Well it is a tad misleading to call an inkjet a pigment print. The inks are technically composed of pigments, but these are very complex blends of true pigments, lakes, and simply dyed inert particles which behave more like dyes per se. Then you have no true
emulsion involved with its own potentially preservative value, but only a substrate. The
pigments per se obviously have to be very small and work well in a programmable gamut.
A lot more complicated than choosing a CMYK system based upon specific process colors.
No doubt companies like Epson have spent a lot of effort trying to factor in optimal permanence too, but that fact should always be weighed against the inevitable tendency
for marketeers and galleries to utilize the largest BS coefficient available.
ROL said in part "FYI: By way of update, I learned only last week that these days the officialterminology for sellable inkjet technology prints is "Pigment Print" (no joke). Hmm... the emperor has no clothes." (emphasis in the original)
Where did you learn that? I didn't know there was an official terminology. Who established it and what makes it official?
Before you criticize someone, walk a mile in their shoes. That way when you do criticize them you'll be
a mile away and you'll have their shoes.
I think it is fine if one wants to call prints made with inkjet prints that use pigment inksets "Pigment Prints." The term has been used, generally for prints that used pigment in conjunction with some type of colloid (gum arabic, fish glue, gelatin, etc.) but no one with reasonable knowledge of the look of different process prints would ever confuse a print made with an inkjet printer with one of these historical prints.

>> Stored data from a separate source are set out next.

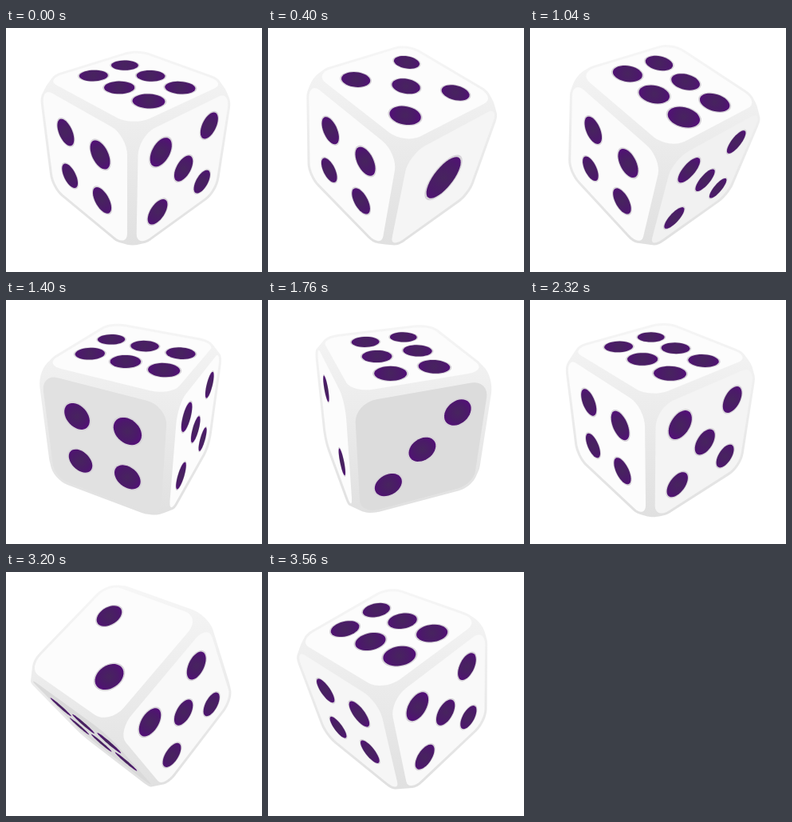
Write an HTML page with a canvas that moves like this. It is 321 px wide and 305 px high and loops after 3.6 s.

```html
<!DOCTYPE html>
<html>
<head>
<meta charset="utf-8">
<title>Rolling die</title>
<style>
html, body { margin: 0; width: 100%; height: 100%; overflow: hidden; background: #fff; }
canvas { display: block; }
</style>
</head>
<body>
<canvas id="stage" width="321" height="305"></canvas>
<script>
const ctx = document.getElementById('stage').getContext('2d');
const LOOP = 3600, TICK = 40, ROLL = 1200;
const SCALE = 80, DEPTH = 0.165;          // perspective: px per unit, 1 / camera distance
const YAW = 46 * Math.PI / 180, PITCH = 32 * Math.PI / 180;
const FLAT = 0.91, CORNER = 0.27;         // flat part of each face and its corner radius
const X = 0, Y = 1, Z = 2;

const square = d => [[-d, -d], [d, -d], [-d, d], [d, d]];
const diagonal = d => [[d, d], [-d, -d]];
const sixes = [-0.57, 0, 0.57].flatMap(u => [[u, -0.31], [u, 0.31]]);

// Each face: normal axis, its sign, the two axes in its plane, pips and their radius
const faces = [
  { n: Y, sign: -1, u: X, v: Z, pips: [[0, 0]], r: 0.36 },
  { n: Z, sign: -1, u: X, v: Y, pips: diagonal(0.4), r: 0.2 },
  { n: X, sign: -1, u: Z, v: Y, pips: [[0, 0], ...diagonal(0.49)], r: 0.2 },
  { n: Z, sign: 1, u: X, v: Y, pips: square(0.385), r: 0.203 },
  { n: X, sign: 1, u: Z, v: Y, pips: [[0, 0], ...square(0.5)], r: 0.2 },
  { n: Y, sign: 1, u: X, v: Z, pips: sixes, r: 0.21 }
];

const mix = (a, p, b, q) => a.map((value, i) => value * p + b[i] * q);
const easeInOut = t => t < 0.5 ? 2 * t * t : 1 - 2 * (1 - t) ** 2;

function restAxes() {
  const s = Math.sin(YAW), c = Math.cos(YAW), sp = Math.sin(PITCH), cp = Math.cos(PITCH);
  return [[c, -s * sp, s * cp], [0, cp, sp], [-s, -c * sp, c * cp]];
}

function turn(axes, from, to, angle) {
  const s = Math.sin(angle), c = Math.cos(angle), a = axes[from], b = axes[to];
  axes[from] = mix(a, c, b, s);
  axes[to] = mix(b, c, a, -s);
}

function pose(time) {
  const axes = restAxes(), t = time % ROLL / ROLL, full = 2 * Math.PI;
  const roll = Math.floor(time / ROLL);
  if (roll === 0) turn(axes, X, Y, easeInOut(t) * full);
  else if (roll === 1) turn(axes, Z, X, easeInOut(t) * full);
  else turn(axes, Z, Y, t * full);
  return axes;
}

function project([x, y, z]) {
  const k = SCALE / (1 - DEPTH * z);
  return [x * k, -y * k];
}

function trace(points) {
  ctx.beginPath();
  points.forEach(p => ctx.lineTo(...p));
  ctx.closePath();
}

function arc(cx, cy, r, start, sweep, steps) {
  return Array.from({ length: steps + 1 }, (_, i) => {
    const a = start + sweep * i / steps;
    return [cx + r * Math.cos(a), cy + r * Math.sin(a)];
  });
}

function roundedSquare(half, r) {
  const m = half - r, q = Math.PI / 2;
  return [[m, m], [-m, m], [-m, -m], [m, -m]]
    .flatMap(([x, y], i) => arc(x, y, r, i * q, q, 8));
}

function convexHull(points) {
  const sorted = [...points].sort((a, b) => a[0] - b[0] || a[1] - b[1]);
  const turnsIn = (a, b, c) =>
    (b[0] - a[0]) * (c[1] - a[1]) <= (b[1] - a[1]) * (c[0] - a[0]);
  const chain = list => {
    const side = [];
    for (const p of list) {
      while (side.length > 1 && turnsIn(side.at(-2), side.at(-1), p)) side.pop();
      side.push(p);
    }
    return side.slice(0, -1);
  };
  return [...chain(sorted), ...chain(sorted.reverse())];
}

function drawPip(place, [u, v], r) {
  const disc = radius => trace(arc(u, v, radius, 0, 2 * Math.PI, 36).map(place));
  disc(r * 1.1);
  ctx.fillStyle = '#d6d2d8';
  ctx.fill();
  const [x, y] = place([u, v]);
  const ink = ctx.createRadialGradient(x, y, 0, x, y, r * 95);
  ink.addColorStop(0, '#47245e');
  ink.addColorStop(0.6, '#4b1a69');
  ink.addColorStop(1, '#530f78');
  disc(r);
  ctx.fillStyle = ink;
  ctx.fill();
}

function drawBody(outline) {
  const shade = ctx.createLinearGradient(0, -120, 0, 130);
  shade.addColorStop(0, '#f6f6f6');
  shade.addColorStop(1, '#e0e0e0');
  ctx.fillStyle = ctx.strokeStyle = shade;
  ctx.lineJoin = 'round';
  ctx.lineWidth = 6;
  trace(convexHull(outline));
  ctx.fill();
  ctx.stroke();
}

function brightness([x, y]) {
  const light = 210 + 80 * x * x + 70 * Math.max(0, y) - 100 * Math.max(0, -y - 0.5);
  return Math.min(252, light);
}

function draw(time) {
  const axes = pose(time), flat = roundedSquare(FLAT, CORNER);
  const placer = face => ([u, v]) => project(
    mix(mix(axes[face.n], face.sign, axes[face.u], u), 1, axes[face.v], v));

  ctx.setTransform(1, 0, 0, 1, 0, 0);
  ctx.fillStyle = '#fff';
  ctx.fillRect(0, 0, 321, 305);
  ctx.translate(161.5, 141);
  ctx.rotate(0.013);
  drawBody(faces.flatMap(face => flat.map(placer(face))));

  for (const face of faces) {
    const normal = axes[face.n].map(value => value * face.sign);
    if (normal[2] <= DEPTH) continue;     // turned away from the camera
    const place = placer(face), light = brightness(normal);
    trace(flat.map(place));
    ctx.fillStyle = `rgb(${light}, ${light}, ${light})`;
    ctx.fill();
    face.pips.forEach(pip => drawPip(place, pip, face.r));
  }
}

const start = performance.now();
function frame() {
  const time = (performance.now() - start) % LOOP;
  draw(Math.floor(time / TICK) * TICK);
  requestAnimationFrame(frame);
}
frame();
</script>
</body>
</html>
```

Photographers who sell their work will label it as they like, or not label it at all if they don't care to. I personally write on the back of any print that I might exhibit my name, title of the print, date, and process type. Process type for inkjet pigment prints might also include the name of the inkset, say "Epson K3" or "K7 Piezography" or "Vivera."

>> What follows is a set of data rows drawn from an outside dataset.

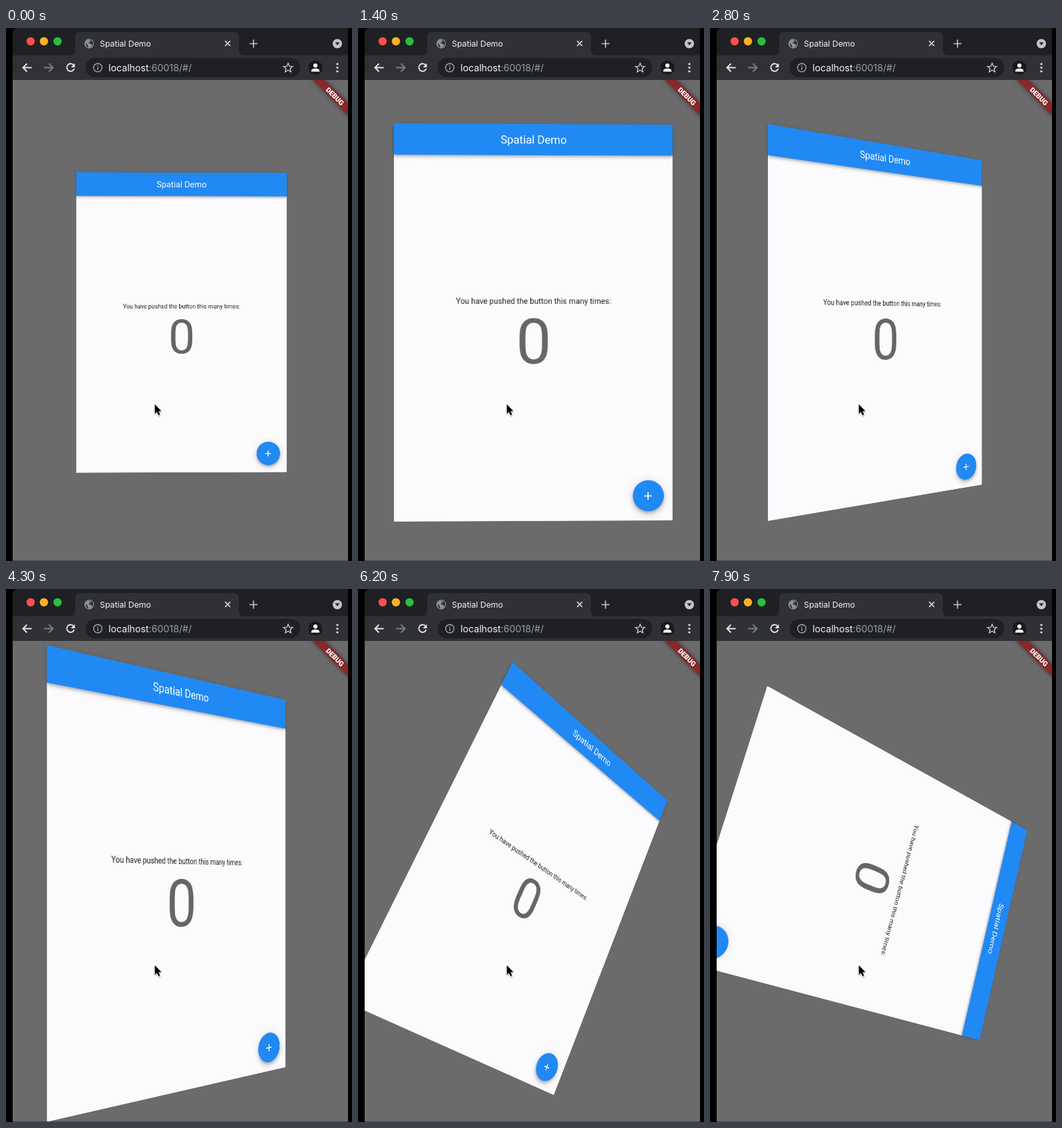
Recreate the animation shown at these times as an HTML page. Size 520 px wide and 800 px high, loop 8 s.

```html
<!DOCTYPE html>
<html lang="en">
<head>
<meta charset="utf-8">
<title>Spatial Demo</title>
<style>
html, body { margin: 0; width: 100%; height: 100%; overflow: hidden; background: #000; }
#stage { position: absolute; left: 0; top: 0; width: 520px; height: 800px; overflow: hidden; background: #000; }
#stage > svg { position: absolute; left: 0; top: 0; }
#view { position: absolute; left: 10px; top: 78px; width: 504px; height: 722px; overflow: hidden; background: #6b6b6c; }
#card {
  position: absolute; left: -1px; top: 1px; width: 510px; height: 726px;
  background: #fbfafd; font-family: Roboto, sans-serif; white-space: nowrap; text-align: center;
  will-change: transform; transform-origin: 50% 50%;
}
#card div { position: absolute; }
#bar {
  left: 0; top: 0; width: 100%; height: 57px; line-height: 58px;
  background: #2089f3; color: #fff; font-size: 20.4px;
  box-shadow: 0 2px 4px -1px rgba(0,0,0,.2), 0 4px 5px rgba(0,0,0,.14), 0 1px 10px rgba(0,0,0,.12);
}
#label { left: 0; width: 100%; top: 314px; line-height: 20px; font-size: 14.28px; color: #202022; }
#count { left: 0; width: 100%; top: 334px; line-height: 130px; font-size: 115px; color: #666668; }
#fab {
  left: 436.5px; top: 652px; width: 57px; height: 57px; border-radius: 50%; background: #2089f3;
  box-shadow: 0 3px 5px -1px rgba(0,0,0,.2), 0 6px 10px rgba(0,0,0,.14), 0 1px 18px rgba(0,0,0,.12);
}
#fab::before, #fab::after { content: ""; position: absolute; background: #fff; }
#fab::before { left: 21.5px; top: 27.5px; width: 14px; height: 2px; }
#fab::after { left: 27.5px; top: 21.5px; width: 2px; height: 14px; }
</style>
</head>
<body>
<div id="stage">
  <div id="view">
    <div id="card">
      <div id="bar">Spatial Demo</div>
      <div id="label">You have pushed the button this many times:</div>
      <div id="count">0</div>
      <div id="fab"></div>
    </div>
  </div>
  <svg width="520" height="800" viewBox="0 0 520 800" font-family="Inter, sans-serif">
    <defs>
      <filter id="soft" x="-20%" y="-100%" width="140%" height="300%"><feGaussianBlur stdDeviation="3"/></filter>
      <filter id="drop" x="-50%" y="-50%" width="200%" height="200%"><feGaussianBlur stdDeviation="1.2"/></filter>
      <clipPath id="page"><path d="M10 78H514V800H10Z"/></clipPath>
    </defs>

    <!-- debug ribbon -->
    <g clip-path="url(#page)">
      <g transform="translate(519 78) rotate(45)">
        <path d="M-41 28.5H41V40.8H-41Z" fill="#000" opacity=".55" filter="url(#soft)"/>
        <path d="M-41 28.5H41V40.8H-41Z" fill="#8a272a"/>
        <text y="38.4" text-anchor="middle" font-family="Roboto, sans-serif" font-weight="900" font-size="10.4" fill="#fff">DEBUG</text>
      </g>
    </g>
    <path d="M10 799H514V800H10Z" fill="#4b4b4c"/>

    <!-- browser frame -->
    <path d="M10 42V8Q10 0 18 0H514V42Z" fill="#1f2023"/>
    <path d="M10 41H96Q104 41 104 33V14Q104 6 112 6H342Q350 6 350 14V33Q350 41 358 41H514V78H10Z" fill="#303135"/>
    <circle cx="37" cy="20" r="6.2" fill="#fe5049"/>
    <circle cx="57" cy="20" r="6.2" fill="#fdb127"/>
    <circle cx="77.500" cy="20" r="6.2" fill="#27c03a"/>
    <circle cx="125" cy="23.500" r="7.200" fill="#8d9197"/>
    <path d="M119.500 22L122.500 25L124 29.500L121 28ZM123 18L127 17.500V20L124 22L127 24L130 25L128 28.500L131 25.500V21L128.500 18.500Z" fill="#303135"/>
    <text x="141" y="27.800" font-size="12.3" fill="#f1f3f4">Spatial Demo</text>
    <g fill="none" stroke="#e8eaed" stroke-width="1.600">
      <path d="M329.300 19.300L337 27M337 19.300L329.300 27"/>
      <path d="M372 17.500V29.500M366 23.500H378" stroke="#c8cacd"/>
      <path d="M38.500 59.500H26M31.500 53.500L25.500 59.500L31.500 65.500" stroke-width="1.800"/>
      <path d="M57.500 59.500H70M64.500 53.500L70.500 59.500L64.500 65.500" stroke="#7e8185" stroke-width="1.800"/>
      <path d="M101.800 56A5.700 5.700 0 1 0 102.500 61" stroke-width="1.800"/>
    </g>
    <path d="M103.500 53V59H97.500Z" fill="#e8eaed"/>
    <circle cx="498" cy="23.500" r="7" fill="#c3c5c8"/>
    <path d="M494.500 21.500H501.500L498 26Z" fill="#1f2023"/>
    <rect x="119.500" y="45" width="323" height="29" rx="14.500" fill="#1f2023"/>
    <circle cx="138" cy="59.500" r="6.300" fill="none" stroke="#a3a7ac" stroke-width="1.400"/>
    <path d="M137.300 58.500H138.700V63H137.300ZM137.300 55.800H138.700V57.200H137.300Z" fill="#a3a7ac"/>
    <text x="154" y="64.600" font-size="14.2" fill="#9b9fa4"><tspan fill="#f4f5f6">localhost</tspan>:60018/#/</text>
    <path id="star" fill="none" stroke="#c8cacd" stroke-width="1.400"/>
    <circle cx="465" cy="59.500" r="10.500" fill="#18191b"/>
    <circle cx="465" cy="56.300" r="3.100" fill="#fff"/>
    <path d="M458.800 65.500V64Q459.500 60.800 465 60.800T471.200 64V65.500Z" fill="#fff"/>
    <g fill="#e8eaed"><circle cx="498" cy="54" r="1.600"/><circle cx="498" cy="59.500" r="1.600"/><circle cx="498" cy="65" r="1.600"/></g>

    <!-- pointer -->
    <path d="M223.500 565.500V581L227 577.800L229.500 583H232L229.800 577H234Z" fill="#000" opacity=".4" filter="url(#drop)"/>
    <path d="M223.700 564.800V578.800L226.800 575.900L229 581L231.500 579.900L229.300 575H233.500Z" fill="#000" stroke="#fff" stroke-width="1" paint-order="stroke"/>
  </svg>
</div>
<script>
const LOOP = 8000;
const card = document.getElementById('card');

// [ms, value] keys
const zoom = [[0, .62], [650, .948], [900, .905], [1400, .821], [1850, .738], [3150, .738],
  [3600, .78], [4000, .9], [4300, .858], [4500, .82], [5000, .737]];
const yaw = [[1750, .8], [2250, 15], [2700, 30], [2800, 32.3], [3050, 36.3]];
const roll = [[5400, 0], [5800, 10], [6200, 28.3], [7200, 76.3], [7900, 108.2], [8000, 112.6]];

const slope = (a, b) => (b[1] - a[1]) / (b[0] - a[0]);

// tangent that never overshoots the keys
function tangent(keys, i) {
  if (i === 0 || i === keys.length - 1) return 0;
  const p = slope(keys[i - 1], keys[i]), q = slope(keys[i], keys[i + 1]);
  return p * q <= 0 ? 0 : 2 * p * q / (p + q);
}

function sample(keys, t) {
  const last = keys.length - 1;
  if (t <= keys[0][0]) return keys[0][1];
  if (t >= keys[last][0]) return keys[last][1];
  let i = 0;
  while (t > keys[i + 1][0]) i++;
  const a = keys[i], b = keys[i + 1], d = b[0] - a[0];
  const u = (t - a[0]) / d, v = 1 - u;
  return a[1] * v * v * (1 + 2 * u) + b[1] * u * u * (3 - 2 * u)
    + d * u * v * (v * tangent(keys, i) - u * tangent(keys, i + 1));
}

function draw(t) {
  card.style.transform = `perspective(1000px) rotateY(${sample(yaw, t)}deg) ` +
    `rotateZ(${sample(roll, t)}deg) scale(${sample(zoom, t)})`;
}

const star = Array.from({ length: 10 }, (_, i) => {
  const r = i % 2 ? 3.2 : 7.2, a = i * Math.PI / 5;
  return `${424 + r * Math.sin(a)} ${60 - r * Math.cos(a)}`;
});
document.getElementById('star').setAttribute('d', `M${star.join('L')}Z`);

const start = performance.now();
function tick() {
  draw((performance.now() - start) % LOOP);
  requestAnimationFrame(tick);
}
draw(0);
requestAnimationFrame(tick);
</script>
</body>
</html>
```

I think it had to be the sheet protector sleeves, I found some equally vintage prints that were OK.
I've kind of figured anything that went into a print portfolio book, commercial style, wasn't get reused, it would get tossed after a period. I found the length of the period ;-p and that these archival sleeves aren't.
Yes indeed Sandy. But there was a also BS coefficient in operation back when C and R prints were norm. Cibachrome was a significant improvement, and now C prints have improved quite a bit too; but I wouldn't want to display any kind of color photograph, inkjet included, in direct sunlight or under bright halogens. Maybe certain carbon pigments
would hold up decently, but UV might damage something else in the print. Heck, even the
Sphinx in Egypt isn't looking too good lately.
Icon LA, why they were insisting on its use for any inkjet process. Their master printer informed me that it was now the custom to label all inkjet processes, pigment. Chromogenic is their term for laser print process. Anyhow, the mystery was solved for me. The powers that be, which (shhh!) I suspect may actually be the Grand Omniscient Counsel of D, from the metameristic ephemeral green planet Remulac, have proclaimed it. And, at the risk of being disintegrated, that's good enough for me.
I don't much care what digistas call anything anymore, as long as they don't include my GSP's. Though in the never ending quest for legitimacy (which practically, they've already achieved), I'm certain that they will, eventually.